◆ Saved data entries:
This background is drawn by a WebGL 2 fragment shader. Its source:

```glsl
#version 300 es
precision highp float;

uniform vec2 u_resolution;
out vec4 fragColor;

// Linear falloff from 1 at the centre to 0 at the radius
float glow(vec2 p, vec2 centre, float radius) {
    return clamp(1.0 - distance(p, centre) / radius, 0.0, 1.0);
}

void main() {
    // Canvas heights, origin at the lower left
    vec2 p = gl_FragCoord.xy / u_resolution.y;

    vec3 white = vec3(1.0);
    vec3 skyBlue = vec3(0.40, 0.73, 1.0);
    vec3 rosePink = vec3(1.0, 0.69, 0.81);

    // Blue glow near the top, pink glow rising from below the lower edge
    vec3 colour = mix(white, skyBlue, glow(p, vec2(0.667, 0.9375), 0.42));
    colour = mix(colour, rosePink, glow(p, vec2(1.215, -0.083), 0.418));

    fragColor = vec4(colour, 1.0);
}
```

◆ Exercise description:
All lines of the data above must be repeated exactly.

◆ Answer box:
This background is drawn by a WebGL 2 fragment shader. Its source:

```glsl
#version 300 es
precision highp float;

uniform vec2 u_resolution;
out vec4 fragColor;

// Linear falloff from 1 at the centre to 0 at the radius
float glow(vec2 p, vec2 centre, float radius) {
    return clamp(1.0 - distance(p, centre) / radius, 0.0, 1.0);
}

void main() {
    // Canvas heights, origin at the lower left
    vec2 p = gl_FragCoord.xy / u_resolution.y;

    vec3 white = vec3(1.0);
    vec3 skyBlue = vec3(0.40, 0.73, 1.0);
    vec3 rosePink = vec3(1.0, 0.69, 0.81);

    // Blue glow near the top, pink glow rising from below the lower edge
    vec3 colour = mix(white, skyBlue, glow(p, vec2(0.667, 0.9375), 0.42));
    colour = mix(colour, rosePink, glow(p, vec2(1.215, -0.083), 0.418));

    fragColor = vec4(colour, 1.0);
}
```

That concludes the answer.